METHODS: All 460 patients (207 MA- and 253 NMA-conditioned) who underwent their first allo-HSCT at our center from 2008 to 2013 were included in a historical cohort. BSI were registered from initiation of conditioning to day 360 after transplantation.

RESULTS: BSI occurred in 34% (95% confidence interval [CI]: 28%, 41%) of MA-conditioned patients and in 17% (95% CI: 12%, 22%) of NMA-conditioned patients. Of all isolates, 68% were gram-positive bacteria (GPB), 23% gram-negative bacteria (GNB), and 9% fungi. The GPB/GNB ratio declined from 2008 to 2014 (P for trend <.01). Of all GNB, 47% were multidrug resistant (MDR), but the proportion declined over the study period.
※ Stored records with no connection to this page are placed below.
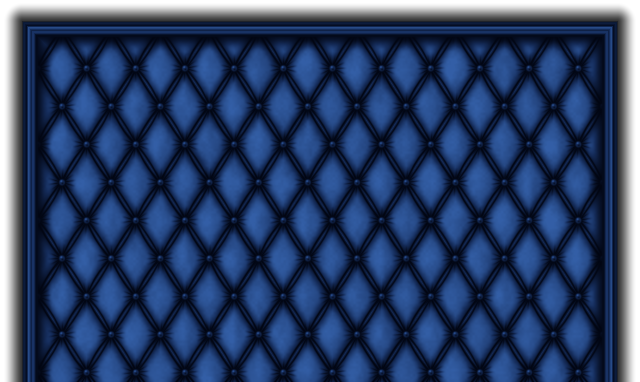
Write a WebGL 1 fragment shader that draws this pattern.

```glsl
precision highp float;
// Deep-buttoned blue upholstery: a diamond lattice of padded cells with pleated
// seams and buttons, in a moulded frame open at the bottom with a soft shadow.
// Lattice coordinates have a button at every integer pair and seams between them.

uniform vec2 u_resolution;

const float COLUMNS = 13.015;               // canvas width in button pitches
const float CELL_HEIGHT = 1.546;            // diamond height over its width
const vec2 FIRST_BUTTON = vec2(1.761, 1.39);
const vec2 FRAME_INSET = vec2(0.46, 0.44);
const float FRAME_WIDTH = 0.31;

float hash(vec2 p) {
  return fract(sin(dot(p, vec2(127.1, 311.7))) * 43758.5);
}

float noise(vec2 p) {
  vec2 i = floor(p);
  vec2 f = fract(p);
  f = f * f * (3.0 - 2.0 * f);
  return mix(mix(hash(i), hash(i + vec2(1.0, 0.0)), f.x),
             mix(hash(i + vec2(0.0, 1.0)), hash(i + 1.0), f.x), f.y);
}

float bump(float x, float center, float width) {
  float t = (x - center) / width;
  return exp(-t * t);
}

// Maps a light level to the blue leather colour.
vec3 leather(float level) {
  vec3 deep = mix(vec3(0.005, 0.02, 0.07), vec3(0.08, 0.17, 0.35), clamp(level * 2.0, 0.0, 1.0));
  return mix(deep, vec3(0.20, 0.37, 0.65), clamp(level * 2.0 - 1.0, 0.0, 1.0));
}

// Two creases that part between buttons, with a lit fold between them.
float pleat(float level, float across, float along, float seed) {
  float opening = smoothstep(0.0, 0.45, abs(along));
  float gap = 0.022 + 0.022 * opening;
  float x = across + (seed - 0.5) * 0.02 * opening;
  float crease = 0.85 * bump(x, gap, 0.020) + 0.95 * bump(x, -gap, 0.022);
  float fold = bump(x, 0.0, 0.015) * opening;
  level *= 1.0 - 0.4 * bump(across, 0.0, 0.10);
  return level * (1.0 - min(crease, 0.95)) + 0.17 * fold;
}

// Padded diamond: soft bulge, gloss left of the middle, faint wrinkles.
float padding(vec2 lattice, vec2 p) {
  vec2 f = fract(lattice) - 0.5;
  vec2 local = vec2(f.x + f.y, (f.x - f.y) * CELL_HEIGHT) * 0.5;
  float edge = 0.5 - max(abs(f.x), abs(f.y));
  float level = 0.42 + 0.32 * smoothstep(0.0, 0.28, edge);
  vec2 gloss = (local + vec2(0.06, 0.0)) / vec2(0.24, 0.42);
  level += 0.20 * exp(-dot(gloss, gloss)) - 0.12 * local.x;
  level += 0.12 * (noise(p * vec2(7.0, 4.0)) - 0.5);
  level += 0.05 * (noise(p * 19.0) - 0.5);
  return level + 0.07 * (hash(floor(lattice)) - 0.5);
}

// Gathers radiating from a button, its dark hollow and the domed button itself.
float button(float level, vec2 offset, float seed, float pixel) {
  float r = length(offset);
  float angle = atan(offset.y, offset.x);
  float spokes = 0.5 + 0.5 * cos(angle * 14.0 + seed * 3.0);
  level *= 1.0 - 0.65 * spokes * spokes * (1.0 - smoothstep(0.10, 0.32, r));
  level *= 1.0 - 0.9 * bump(r, 0.0, 0.15);
  float dome = 0.42 - 0.36 * smoothstep(0.035, 0.08, r);
  dome += 0.42 * bump(length(offset - vec2(-0.015, -0.025)), 0.0, 0.025);
  dome -= 0.25 * bump(length(offset - vec2(0.01, 0.02)), 0.0, 0.025);
  return mix(level, dome, 1.0 - smoothstep(0.08 - pixel, 0.08 + pixel, r));
}

float upholstery(vec2 p, float pixel) {
  vec2 c = (p - FIRST_BUTTON) / vec2(1.0, CELL_HEIGHT);
  vec2 lattice = vec2(c.x + c.y, c.x - c.y);
  vec2 nearest = floor(lattice + 0.5);
  vec2 d = lattice - nearest;
  vec2 offset = vec2(d.x + d.y, (d.x - d.y) * CELL_HEIGHT) * 0.5;
  vec2 across = d / length(vec2(1.0, 1.0 / CELL_HEIGHT));
  float level = padding(lattice, p);
  level = pleat(level, across.x, d.y, hash(vec2(nearest.x, floor(lattice.y))));
  level = pleat(level, across.y, d.x, hash(vec2(floor(lattice.x), nearest.y) + 7.0));
  return button(level, offset, hash(nearest + 3.0), pixel);
}

// Moulding profile from its outer edge inward.
float moulding(float inset) {
  float level = 0.30 + 0.28 * smoothstep(0.08, 0.12, inset);
  level += 0.25 * bump(inset, 0.125, 0.018);
  level -= 0.20 * bump(inset, 0.075, 0.02);
  level -= 0.25 * bump(inset, 0.175, 0.015);
  level *= 1.0 - 0.9 * smoothstep(0.22, 0.28, inset);
  return level * smoothstep(-0.02, 0.03, inset);
}

void main() {
  float pixel = COLUMNS / u_resolution.x;
  vec2 p = vec2(gl_FragCoord.x, u_resolution.y - gl_FragCoord.y) * pixel;

  // Frame depth is positive inside; the bottom side is open.
  vec2 depth = vec2(min(p.x, COLUMNS - p.x), p.y) - FRAME_INSET;
  float inset = min(depth.x, depth.y);
  float inner = inset - FRAME_WIDTH;

  float shade = upholstery(p, pixel) * mix(0.12, 1.0, smoothstep(-0.02, 0.32, inner));
  float level = mix(moulding(inset), shade, smoothstep(-pixel, pixel, inner));

  // Soft shadow spreading over the white wall.
  float away = length(max(-depth, 0.0));
  vec3 wall = vec3(mix(0.17, 1.0, smoothstep(-0.04, 0.40, away)));
  vec3 color = mix(wall, leather(level), smoothstep(-pixel, pixel, inset));
  gl_FragColor = vec4(color, 1.0);
}
```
In a multivariate Cox regression model, only acute graft-versus-host disease was associated with a higher hazard of first BSI (hazard ratio 2.50, 95% CI: 1.48, 4.21). Overall 30-day survival after a BSI was higher for MA-conditioned patients than for NMA-conditioned patients (89% vs 74%, P=.04).

CONCLUSION: MA-conditioned patients experience BSI more often than NMA-conditioned patients in the year after allo-HSCT. While BSI are increasingly caused by GNB, the rate of MDR GNB is declining.
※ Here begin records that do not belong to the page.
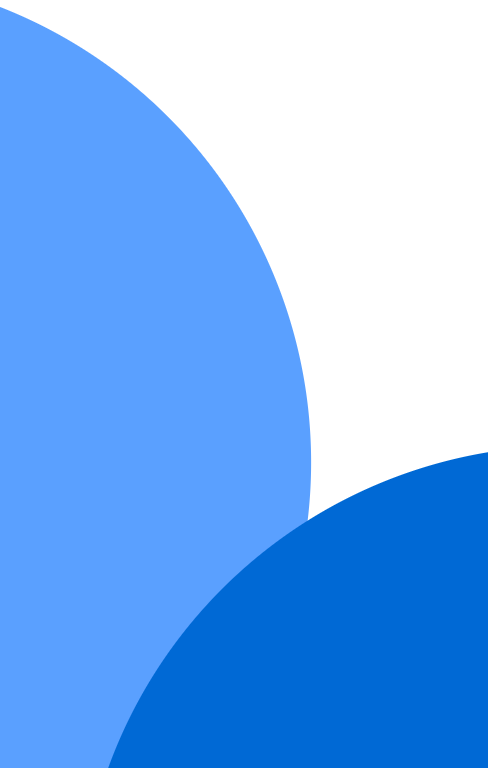
A Shadertoy shader for this background:

```glsl
// Two large flat discs on white: a light blue one entering from the left
// and a deep blue one rising over it from the lower right corner.
// Each disc is a signed distance, blended across one pixel at its edge.

const vec3 WHITE = vec3(1.0);
const vec3 LIGHT_BLUE = vec3(0.353, 0.627, 1.0);
const vec3 DEEP_BLUE = vec3(0.0, 0.412, 0.835);

// Both discs share one radius, in units of the canvas height.
const float DISC_RADIUS = 0.6365;

float discDistance(vec2 point, vec2 center, float radius) {
    return length(point - center) - radius;
}

// Coverage is 1 inside the shape and falls to 0 over one pixel.
float coverage(float signedDistance, float pixelSize) {
    return clamp(0.5 - signedDistance / pixelSize, 0.0, 1.0);
}

vec3 paintDisc(vec3 base, vec3 color, vec2 point, vec2 center, float pixelSize) {
    float distanceToEdge = discDistance(point, center, DISC_RADIUS);
    return mix(base, color, coverage(distanceToEdge, pixelSize));
}

void mainImage(out vec4 fragColor, in vec2 fragCoord) {
    float pixelSize = 1.0 / iResolution.y;
    vec2 point = fragCoord * pixelSize;

    // Paint from back to front.
    vec3 color = WHITE;
    color = paintDisc(color, LIGHT_BLUE, point, vec2(-0.2314, 0.398), pixelSize);
    color = paintDisc(color, DEEP_BLUE, point, vec2(0.7393, -0.2168), pixelSize);

    fragColor = vec4(color, 1.0);
}
```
Original languageEnglish
JournalTransplant Infectious Disease
Volume19
Issue number5
Pages (from-to)e12730
Number of pages8
ISSN1398-2273
DOIs
Publication statusPublished - 2017

    Research areas

  • Journal Article

ID: 51608282